The overbearing heat and swamp like humidity are expected when hanging out on the Mall in late July. It’s part of DC’s charm. The sudden downpours that send hundreds scrambling for partial cover are also par for the DC weather course. But when you wrangle up your good friends, pack up a little picnic dinner, grab a big blanket to spread out on and bring along your favorite adult beverage hidden in an ambiguous plastic container that could possibly (and hopefully) be mistaken for a water bottle by Park Police, you tend to get your hopes up about a glorious night under the stars watching a classic film from the past on the super-jumbo screen. Unfortunately, last night was not the Screen on the Green’s finest moment.
There really is something magical about laying on the National Mall with perfect views of the well lighted Washington Monument to your back and the always marvelous Capitol dome to your front while watching a great flick with 1000 or so of your closest friends; especially when the crowd bursts into a flash mob of dancing (otherwise known as standing and jumping and waving your arms) at the start of each film.
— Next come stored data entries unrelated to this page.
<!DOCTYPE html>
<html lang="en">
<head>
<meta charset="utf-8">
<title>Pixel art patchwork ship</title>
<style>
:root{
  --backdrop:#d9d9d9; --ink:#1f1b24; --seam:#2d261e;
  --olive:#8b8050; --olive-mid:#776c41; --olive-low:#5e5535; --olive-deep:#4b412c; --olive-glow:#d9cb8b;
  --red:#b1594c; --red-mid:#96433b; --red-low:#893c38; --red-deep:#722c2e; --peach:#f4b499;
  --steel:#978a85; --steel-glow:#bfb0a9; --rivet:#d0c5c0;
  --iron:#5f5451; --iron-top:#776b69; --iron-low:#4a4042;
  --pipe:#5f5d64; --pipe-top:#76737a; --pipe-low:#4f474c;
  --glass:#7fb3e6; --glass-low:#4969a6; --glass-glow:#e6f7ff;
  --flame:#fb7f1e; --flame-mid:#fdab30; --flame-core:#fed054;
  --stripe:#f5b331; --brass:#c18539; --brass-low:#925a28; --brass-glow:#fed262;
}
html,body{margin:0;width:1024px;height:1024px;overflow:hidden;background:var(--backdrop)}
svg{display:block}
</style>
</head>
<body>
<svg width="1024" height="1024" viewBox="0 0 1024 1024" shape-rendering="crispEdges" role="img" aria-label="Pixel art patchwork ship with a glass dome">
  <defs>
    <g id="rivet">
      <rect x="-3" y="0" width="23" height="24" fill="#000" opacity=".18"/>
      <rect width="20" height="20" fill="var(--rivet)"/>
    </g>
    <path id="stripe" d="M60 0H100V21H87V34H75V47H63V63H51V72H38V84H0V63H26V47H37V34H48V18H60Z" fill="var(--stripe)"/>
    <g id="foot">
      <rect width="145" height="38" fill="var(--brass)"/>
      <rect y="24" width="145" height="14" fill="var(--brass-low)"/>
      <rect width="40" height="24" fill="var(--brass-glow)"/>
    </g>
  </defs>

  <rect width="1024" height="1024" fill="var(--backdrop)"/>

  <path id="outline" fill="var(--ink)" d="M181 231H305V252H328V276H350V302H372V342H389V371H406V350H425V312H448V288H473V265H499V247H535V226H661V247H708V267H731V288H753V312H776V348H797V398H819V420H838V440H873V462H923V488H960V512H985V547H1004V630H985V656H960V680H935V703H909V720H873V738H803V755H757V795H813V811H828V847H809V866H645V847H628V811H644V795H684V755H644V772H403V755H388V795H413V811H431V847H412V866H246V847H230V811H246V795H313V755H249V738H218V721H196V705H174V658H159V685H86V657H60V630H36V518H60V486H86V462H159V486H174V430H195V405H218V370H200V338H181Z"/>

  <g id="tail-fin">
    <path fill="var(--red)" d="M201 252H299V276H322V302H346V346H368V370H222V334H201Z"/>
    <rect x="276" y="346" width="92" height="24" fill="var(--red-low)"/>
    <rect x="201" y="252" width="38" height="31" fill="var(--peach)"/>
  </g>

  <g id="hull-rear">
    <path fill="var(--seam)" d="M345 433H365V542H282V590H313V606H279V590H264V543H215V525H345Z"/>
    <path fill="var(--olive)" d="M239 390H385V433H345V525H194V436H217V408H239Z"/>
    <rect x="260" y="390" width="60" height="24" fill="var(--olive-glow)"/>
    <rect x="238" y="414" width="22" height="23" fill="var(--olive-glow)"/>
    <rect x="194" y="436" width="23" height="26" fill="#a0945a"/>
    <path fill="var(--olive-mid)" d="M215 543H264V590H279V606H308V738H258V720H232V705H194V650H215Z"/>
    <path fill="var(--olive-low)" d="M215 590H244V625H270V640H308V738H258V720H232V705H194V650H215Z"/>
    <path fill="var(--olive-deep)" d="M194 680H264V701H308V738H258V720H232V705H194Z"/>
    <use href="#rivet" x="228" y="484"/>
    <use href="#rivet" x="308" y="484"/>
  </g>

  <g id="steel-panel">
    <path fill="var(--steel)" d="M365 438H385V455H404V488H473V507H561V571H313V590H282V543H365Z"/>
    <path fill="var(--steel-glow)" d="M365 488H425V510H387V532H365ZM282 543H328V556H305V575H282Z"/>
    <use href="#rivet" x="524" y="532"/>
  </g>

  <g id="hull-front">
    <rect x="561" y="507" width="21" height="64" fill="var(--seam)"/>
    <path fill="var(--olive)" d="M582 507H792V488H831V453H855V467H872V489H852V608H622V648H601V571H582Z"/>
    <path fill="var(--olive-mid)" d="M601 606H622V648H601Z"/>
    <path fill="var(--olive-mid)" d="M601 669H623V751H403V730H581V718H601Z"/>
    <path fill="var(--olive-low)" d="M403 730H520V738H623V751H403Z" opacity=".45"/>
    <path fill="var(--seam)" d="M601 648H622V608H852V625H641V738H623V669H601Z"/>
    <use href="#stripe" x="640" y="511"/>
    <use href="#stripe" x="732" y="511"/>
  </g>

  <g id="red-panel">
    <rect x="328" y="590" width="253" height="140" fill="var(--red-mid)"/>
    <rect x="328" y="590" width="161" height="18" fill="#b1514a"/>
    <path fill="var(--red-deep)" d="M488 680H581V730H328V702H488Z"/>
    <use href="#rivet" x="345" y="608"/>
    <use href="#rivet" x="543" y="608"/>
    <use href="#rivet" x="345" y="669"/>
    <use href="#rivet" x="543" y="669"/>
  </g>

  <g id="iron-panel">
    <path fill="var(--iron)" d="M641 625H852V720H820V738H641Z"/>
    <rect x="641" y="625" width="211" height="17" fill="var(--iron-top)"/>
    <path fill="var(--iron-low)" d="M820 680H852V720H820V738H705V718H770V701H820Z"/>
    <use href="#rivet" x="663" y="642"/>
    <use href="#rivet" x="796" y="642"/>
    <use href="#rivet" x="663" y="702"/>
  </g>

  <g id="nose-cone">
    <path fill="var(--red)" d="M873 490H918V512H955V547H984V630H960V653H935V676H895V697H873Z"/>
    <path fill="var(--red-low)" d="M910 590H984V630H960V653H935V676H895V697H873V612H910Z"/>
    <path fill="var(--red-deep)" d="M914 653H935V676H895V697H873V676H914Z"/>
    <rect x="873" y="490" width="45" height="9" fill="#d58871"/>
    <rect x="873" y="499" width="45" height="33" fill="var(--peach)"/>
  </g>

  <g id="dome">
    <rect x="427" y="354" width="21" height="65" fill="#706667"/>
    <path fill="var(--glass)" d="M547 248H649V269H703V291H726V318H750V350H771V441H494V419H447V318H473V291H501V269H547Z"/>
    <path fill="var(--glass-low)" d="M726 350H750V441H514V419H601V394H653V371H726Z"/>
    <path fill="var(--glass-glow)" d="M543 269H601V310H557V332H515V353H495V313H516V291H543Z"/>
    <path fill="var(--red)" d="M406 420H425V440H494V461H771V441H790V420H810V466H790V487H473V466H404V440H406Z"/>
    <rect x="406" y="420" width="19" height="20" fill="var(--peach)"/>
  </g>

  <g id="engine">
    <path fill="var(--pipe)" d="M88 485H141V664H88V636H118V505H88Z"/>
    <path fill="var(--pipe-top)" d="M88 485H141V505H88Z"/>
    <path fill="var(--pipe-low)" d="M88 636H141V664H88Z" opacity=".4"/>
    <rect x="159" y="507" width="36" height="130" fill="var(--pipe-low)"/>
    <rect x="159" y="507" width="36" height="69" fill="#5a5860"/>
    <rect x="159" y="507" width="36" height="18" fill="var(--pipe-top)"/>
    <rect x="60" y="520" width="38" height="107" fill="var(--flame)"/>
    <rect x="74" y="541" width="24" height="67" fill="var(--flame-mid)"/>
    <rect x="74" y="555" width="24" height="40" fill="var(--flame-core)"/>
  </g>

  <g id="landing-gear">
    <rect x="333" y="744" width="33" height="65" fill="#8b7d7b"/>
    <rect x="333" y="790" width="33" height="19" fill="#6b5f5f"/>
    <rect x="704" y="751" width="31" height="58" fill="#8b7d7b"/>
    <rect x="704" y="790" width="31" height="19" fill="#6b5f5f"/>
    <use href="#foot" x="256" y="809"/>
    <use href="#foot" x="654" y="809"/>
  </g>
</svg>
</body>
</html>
The magic, however, ended with the scenery and the atmosphere and did not continue on with the film. To the disappointment of hundreds of moviegoers, last night’s feature film of “The Goodbye Girl” was out of sequence and not only showed some of the final scenes an hour early into the movie but also forced the audience to watch significant portions of the movie twice, resulting in an exodus by half of the crowd and leaving the remaining people chatting and losing interest for the next 20 minutes of repeated scenes. When the movie finally did return to the final yet-to-be-viewed scenes, the crowd let out an applause and returned to watching the last few minutes. It was not exactly pleasant given the weather conditions and the mishaps by the crew (or whoever was ultimately responsible for obtaining the film), but obviously we are still very thankful for the people that put these events on at no charge to us.
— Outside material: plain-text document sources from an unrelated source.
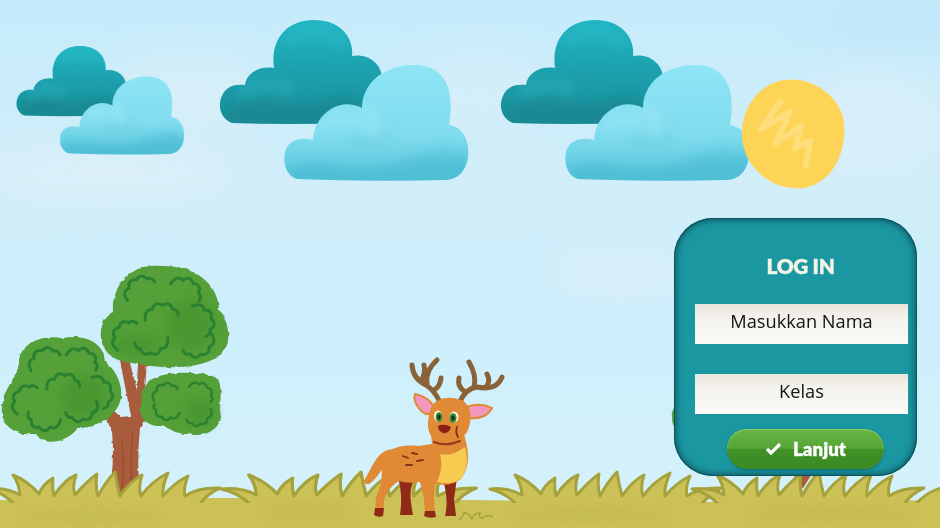
<!DOCTYPE html>
<html lang="id">
<head>
<meta charset="utf-8">
<title>Log In</title>
<style>
:root {
  --sky: #cdeefb;
  --teal: #1b97a1;
  --teal-edge: #0d545e;
  --field: #f4f2ec;
  --ink: #161616;
  --cream: #f3f3e6;
  --leaf: #55a038;
  --leaf-shade: #2a8230;
  --bark: #a85c3a;
  --grass: #cbc156;
  --grass-line: #a5a23b;
  --fur: #e08a35;
  --fur-dark: #8f2a16;
  --belly: #f7cb50;
  --antler: #8a6238;
  --sun: #fdd456;
}
* { box-sizing: border-box; margin: 0; padding: 0; }
html, body { width: 940px; height: 528px; overflow: hidden; }
.stage { position: relative; width: 940px; height: 528px; overflow: hidden; background: var(--sky); }
.scene { position: absolute; inset: 0; display: block; }
.login {
  position: absolute; left: 674px; top: 218px; width: 243px; height: 258px;
  border-radius: 39px; background: var(--teal);
  box-shadow: inset 0 0 0 1px var(--teal-edge), inset 0 0 7px 2px var(--teal-edge);
  display: flex; flex-direction: column; align-items: center;
}
.login h1 {
  margin: 35px 0 0 10px; font: 900 20.8px/26px Lato, sans-serif; color: var(--cream);
  letter-spacing: -.3px; -webkit-text-stroke: .4px var(--cream);
}
.field {
  width: 213px; height: 40px; margin-left: 12px;
  background: linear-gradient(#e9e6dd, var(--field) 35%, #fcfbf8);
  font: 400 18.2px/34px "Open Sans", sans-serif; color: var(--ink); text-align: center;
}
.field-name { margin-top: 25px; }
.field-class { margin-top: 30px; }
.next {
  position: absolute; left: 53px; top: 211px; width: 157px; height: 40px; border-radius: 20px;
  display: flex; align-items: center; justify-content: center; gap: 11px;
  background: linear-gradient(#69b546, #55a637 48%, #409126 52%, #3b8a25);
  box-shadow: 0 1px 2px #0b4a4a99, inset 0 1px 1px #8ccb6a;
  font: 900 18.7px/38px Lato, sans-serif; color: #fff; text-decoration: none;
  -webkit-text-stroke: .4px #fff;
}
</style>
</head>
<body>
<main class="stage">
<svg class="scene" width="940" height="528" viewBox="0 0 940 528" aria-hidden="true">
  <defs>
    <linearGradient id="sky" x1="0" y1="0" x2="0" y2="1">
      <stop offset="0" stop-color="#c6ebfb"/><stop offset=".35" stop-color="#d1eef9"/>
      <stop offset=".6" stop-color="#cceefc"/><stop offset="1" stop-color="#d6f2fb"/>
    </linearGradient>
    <linearGradient id="cloud-dark" x1="0" y1="0" x2="0" y2="1">
      <stop offset="0" stop-color="#20b5c3"/><stop offset=".5" stop-color="#1da0ad"/><stop offset="1" stop-color="#178e98"/>
    </linearGradient>
    <linearGradient id="cloud-light" x1="0" y1="0" x2="0" y2="1">
      <stop offset="0" stop-color="#8de5f5"/><stop offset=".6" stop-color="#80dcee"/><stop offset="1" stop-color="#58c6dc"/>
    </linearGradient>
    <filter id="haze" x="-30%" y="-60%" width="160%" height="220%"><feGaussianBlur stdDeviation="18"/></filter>
    <filter id="soft" x="-30%" y="-30%" width="160%" height="160%"><feGaussianBlur stdDeviation="6"/></filter>
    <filter id="rough" x="-5%" y="-5%" width="110%" height="110%">
      <feTurbulence type="fractalNoise" baseFrequency=".15" numOctaves="2" seed="4" result="grain"/>
      <feDisplacementMap in="SourceGraphic" in2="grain" scale="3" xChannelSelector="R" yChannelSelector="G"/>
    </filter>
    <path id="dark-shape" d="M232 123C221 119 217 106 222 96C226 86 235 84 245 85C247 72 260 66 274 68C270 38 288 20 314 20C340 20 354 37 352 56C366 53 381 62 382 77C386 96 372 121 350 123Q290 125 232 123Z"/>
    <path id="light-shape" d="M297 179C285 175 282 160 286 149C291 139 302 137 313 140C314 126 320 116 331 109C341 103 352 103 362 108C362 82 386 64 416 65C446 66 455 91 449 125C463 127 470 141 468 157C466 170 459 180 444 180Q370 182 297 179Z"/>
    <clipPath id="dark-clip"><use href="#dark-shape"/></clipPath>
    <clipPath id="light-clip"><use href="#light-shape"/></clipPath>
    <g id="cloud-pair">
      <use href="#dark-shape" fill="url(#cloud-dark)"/>
      <g clip-path="url(#dark-clip)">
        <g filter="url(#soft)">
          <path d="M222 112Q250 92 276 100T350 94L382 124H225Z" fill="#127984" opacity=".35"/>
          <path d="M285 42Q312 22 344 44M240 94Q265 78 292 90" fill="none" stroke="#3cc6d2" stroke-width="10" opacity=".35"/>
        </g>
      </g>
      <use href="#light-shape" fill="url(#cloud-light)"/>
      <g clip-path="url(#light-clip)">
        <g filter="url(#soft)">
          <path d="M284 168Q310 158 340 165T410 158T470 156V184H284Z" fill="#36aec8" opacity=".4"/>
          <path d="M365 107Q377 120 374 136M322 126Q345 112 360 124" fill="none" stroke="#a8eef9" stroke-width="10" opacity=".5"/>
          <path d="M352 140Q376 150 390 130" fill="none" stroke="#5cc7dc" stroke-width="9" opacity=".4"/>
        </g>
      </g>
    </g>
    <path id="leaf-edge" d="M-16 5Q-15-6-7-4Q-3-12 4-6Q12-9 13 0Q18 1 17 7" fill="none" stroke="var(--leaf-shade)" stroke-width="3" stroke-linecap="round"/>
    <path id="tuft" d="M28 504Q18 493 2 489Q20 487 34 495Q33 483 27 475Q42 481 53 494Q56 485 67 478Q66 487 68 496Q78 480 90 475Q86 486 89 495Q100 482 111 474Q109 486 112 496Q120 481 129 472Q131 485 134 496Q144 481 156 475Q152 487 155 496Q166 481 182 473Q176 486 177 496Q188 483 202 476Q197 488 199 496Q212 487 234 488Q222 493 214 504"/>
  </defs>

  <rect width="940" height="528" fill="url(#sky)"/>
  <g id="sky-wisps" fill="#e3f1f9" filter="url(#haze)">
    <ellipse cx="110" cy="170" rx="130" ry="28" opacity=".6"/>
    <ellipse cx="190" cy="90" rx="80" ry="40" opacity=".45"/>
    <ellipse cx="480" cy="90" rx="70" ry="45" opacity=".35"/>
    <ellipse cx="620" cy="275" rx="70" ry="18" opacity=".8"/>
    <ellipse cx="870" cy="120" rx="80" ry="50" opacity=".5"/>
    <ellipse cx="900" cy="20" rx="90" ry="22" fill="#bfe7f9"/>
  </g>

  <g id="clouds">
    <use href="#cloud-pair" transform="translate(-132 32.5) scale(.675)"/>
    <use href="#cloud-pair"/>
    <use href="#cloud-pair" x="281"/>
  </g>

  <g id="sun">
    <path d="M785 80C808 76 836 92 843 117C849 148 834 184 803 188C772 191 746 169 742 139C740 110 758 83 785 80Z" fill="var(--sun)"/>
    <path d="M780 102L761 129L790 112L776 143L801 126L795 148L810 141L806 165" fill="none" stroke="#ffe184" stroke-width="6" stroke-linecap="round" stroke-linejoin="round" opacity=".8"/>
  </g>

  <g id="tree">
    <g filter="url(#rough)">
      <path d="M109 500Q115 460 112 431L100 407L106 404L121 417L131 416L120 361L129 359L137 390L138 359H147L144 405L156 395L161 400L140 428Q136 465 141 500Z" fill="var(--bark)"/>
      <path d="M122 440Q125 464 122 488M133 430Q130 456 132 484" fill="none" stroke="#964e30" stroke-width="1.3"/>
      <path d="M113 312C111 285 132 263 160 266C192 265 218 281 219 310C231 325 232 347 219 356C196 372 152 368 127 362C96 358 94 323 113 312Z" fill="var(--leaf)"/>
      <path d="M19 364C18 347 37 334 62 338C85 334 104 342 105 362C120 372 128 398 114 412C104 425 90 428 78 428C66 443 45 447 35 434C12 437-3 421 3 402C4 389 15 380 19 364Z" fill="var(--leaf)"/>
      <path d="M151 380C164 370 208 371 218 379C224 391 218 402 221 417C219 431 202 438 188 434C172 434 168 425 158 426C144 425 137 414 142 402C140 390 145 386 151 380Z" fill="var(--leaf)"/>
    </g>
    <g filter="url(#soft)" fill="#3f8f2c" opacity=".5">
      <ellipse cx="190" cy="325" rx="24" ry="26"/><ellipse cx="136" cy="345" rx="24" ry="10"/>
      <ellipse cx="84" cy="396" rx="24" ry="20"/><ellipse cx="200" cy="412" rx="15" ry="14"/>
    </g>
    <g id="leaf-edges">
      <use href="#leaf-edge" transform="translate(137 287) rotate(-38)"/>
      <use href="#leaf-edge" transform="translate(187 287) rotate(28)"/>
      <use href="#leaf-edge" transform="translate(160 312) rotate(-12)"/>
      <use href="#leaf-edge" transform="translate(204 318) rotate(62)"/>
      <use href="#leaf-edge" transform="translate(122 334) rotate(-58)"/>
      <use href="#leaf-edge" transform="translate(153 346) rotate(168)"/>
      <use href="#leaf-edge" transform="translate(201 347) rotate(148)"/>
      <use href="#leaf-edge" transform="translate(42 358) rotate(-32)"/>
      <use href="#leaf-edge" transform="translate(83 357) rotate(24)"/>
      <use href="#leaf-edge" transform="translate(62 382) rotate(-8)"/>
      <use href="#leaf-edge" transform="translate(103 390) rotate(66)"/>
      <use href="#leaf-edge" transform="translate(22 398) rotate(-56)"/>
      <use href="#leaf-edge" transform="translate(44 422) rotate(190)"/>
      <use href="#leaf-edge" transform="translate(84 412) rotate(156)"/>
      <use href="#leaf-edge" transform="translate(163 391) rotate(-30) scale(.8)"/>
      <use href="#leaf-edge" transform="translate(202 390) rotate(32) scale(.8)"/>
      <use href="#leaf-edge" transform="translate(166 413) rotate(196) scale(.8)"/>
      <use href="#leaf-edge" transform="translate(201 418) rotate(152) scale(.8)"/>
    </g>
  </g>

  <g id="hidden-tree">
    <path d="M682 402Q670 408 672 417Q671 428 682 434Z" fill="var(--leaf)"/>
    <path d="M783 496L796 474H812L803 488Z" fill="var(--bark)"/>
  </g>

  <g id="grass">
    <g fill="var(--grass)" stroke="var(--grass-line)" stroke-width="3" stroke-linejoin="round" stroke-linecap="round">
      <path d="M-4 500Q230 496 470 500T944 500V540H-4Z" stroke="none"/>
      <use href="#tuft" x="-14"/>
      <use href="#tuft" transform="translate(219) scale(1.1 1)"/>
      <use href="#tuft" x="488"/>
      <use href="#tuft" x="690"/>
      <path d="M916 504Q926 492 944 487V504"/>
    </g>
    <path d="M0 503H940V528H0Z" fill="var(--grass)"/>
    <g filter="url(#soft)" fill="#b7ad43" opacity=".3">
      <ellipse cx="90" cy="516" rx="70" ry="7"/><ellipse cx="310" cy="512" rx="48" ry="7"/>
      <ellipse cx="590" cy="515" rx="80" ry="7"/><ellipse cx="830" cy="514" rx="85" ry="7"/>
    </g>
    <path d="M459 520Q466 514 463 512Q470 514 472 519Q474 513 480 513Q478 518 482 518Q487 514 493 517" fill="none" stroke="var(--grass-line)" stroke-width="1.4"/>
  </g>

  <g id="deer" stroke-linejoin="round" stroke-linecap="round">
    <g id="far-legs" fill="var(--fur-dark)">
      <path d="M398 478L414 480Q409 490 411 503L413 515H400Q403 494 398 478Z"/>
      <path d="M443 480L457 478L454 499L456 516H445Q449 500 443 480Z"/>
    </g>
    <path id="tail" d="M396 449C378 448 374 464 364 481Q365 485 369 484C380 477 382 464 393 461Z" fill="var(--fur)"/>
    <path id="body" d="M382 468C383 449 398 444 418 446L432 444L431 433L463 431C468 447 472 463 461 479Q451 487 435 484L434 498L435 516H425L424 499L420 482Q407 484 399 481Q386 489 384 501L383 514H375L376 497Q382 486 382 468Z" fill="var(--fur)"/>
    <path id="hooves" d="M375 508H384L383 516Q378 518 374 515ZM425 511H435L436 517Q429 519 424 516Z" fill="var(--fur-dark)"/>
    <path id="chest" d="M440 454Q452 457 465 447Q470 463 462 478Q452 486 437 482Q444 466 440 454Z" fill="var(--belly)"/>
    <path d="M403 456L408 458M412 453L417 454M406 465L412 465M417 461L423 460" fill="none" stroke="#7e3518" stroke-width="1.8"/>
    <path d="M434 442Q446 447 460 441" fill="none" stroke="#8f3a18" stroke-width="2"/>
    <g id="antlers" fill="none" stroke="var(--antler)" stroke-width="5">
      <path d="M440 402Q434 390 426 385Q413 379 412 365M427 384Q425 371 437 360M434 390Q440 387 441 378M421 381Q426 373 424 365"/>
      <path d="M460 402Q465 389 477 387Q497 391 502 377M474 387Q477 376 469 362M464 391Q457 386 459 378M486 387Q491 381 487 374"/>
    </g>
    <path id="ears" d="M432 413Q425 417 418 407Q413 400 415 394Q429 397 434 407ZM467 407Q479 402 492 408Q486 420 467 418Z" fill="#f397bf" stroke="var(--fur)" stroke-width="2"/>
    <path id="head" d="M430 411C433 398 447 396 458 399C470 402 473 414 469 427C466 440 449 445 437 440C426 436 427 422 430 411Z" fill="var(--fur)"/>
    <g id="face">
      <ellipse cx="438" cy="416" rx="4" ry="5.5" fill="#fff3d8"/><ellipse cx="454" cy="417" rx="4.5" ry="5.5" fill="#fff3d8"/>
      <ellipse cx="439" cy="417" rx="3.2" ry="4.8" fill="#2f8a34"/><ellipse cx="453" cy="418" rx="3.5" ry="4.8" fill="#2f8a34"/>
      <ellipse cx="439" cy="417" rx="1.5" ry="2.6" fill="#1c2c18"/><ellipse cx="453" cy="418" rx="1.6" ry="2.6" fill="#1c2c18"/>
      <path d="M438 426Q444 423 451 427Q449 434 443 433Q438 431 438 426Z" fill="#8b1f17"/>
      <path d="M457 427Q455 432 458 437" fill="none" stroke="#7c2f16" stroke-width="1.8"/>
    </g>
  </g>
</svg>

<section class="login" aria-labelledby="login-title">
  <h1 id="login-title">LOG IN</h1>
  <div class="field field-name">Masukkan Nama</div>
  <div class="field field-class">Kelas</div>
  <a class="next" href="#">
    <svg width="17" height="14" viewBox="0 0 17 14" aria-hidden="true"><path d="M2 7L6 11L15 2" fill="none" stroke="#fff" stroke-width="3.2"/></svg>
    <span>Lanjut</span>
  </a>
</section>
</main>
</body>
</html>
I just can’t really fathom how the two sponsors, entertainment giants HBO and Comcast, can possibly run a version of a film that has never even been viewed and is edited completely wrong in a highly public showing like this. But I suppose it was entertaining none the less and I’m sure the crowds will return next Monday for the playing of “12 Angry Men”. Let’s just hope they don’t show the Jury’s final verdict 15 minutes in.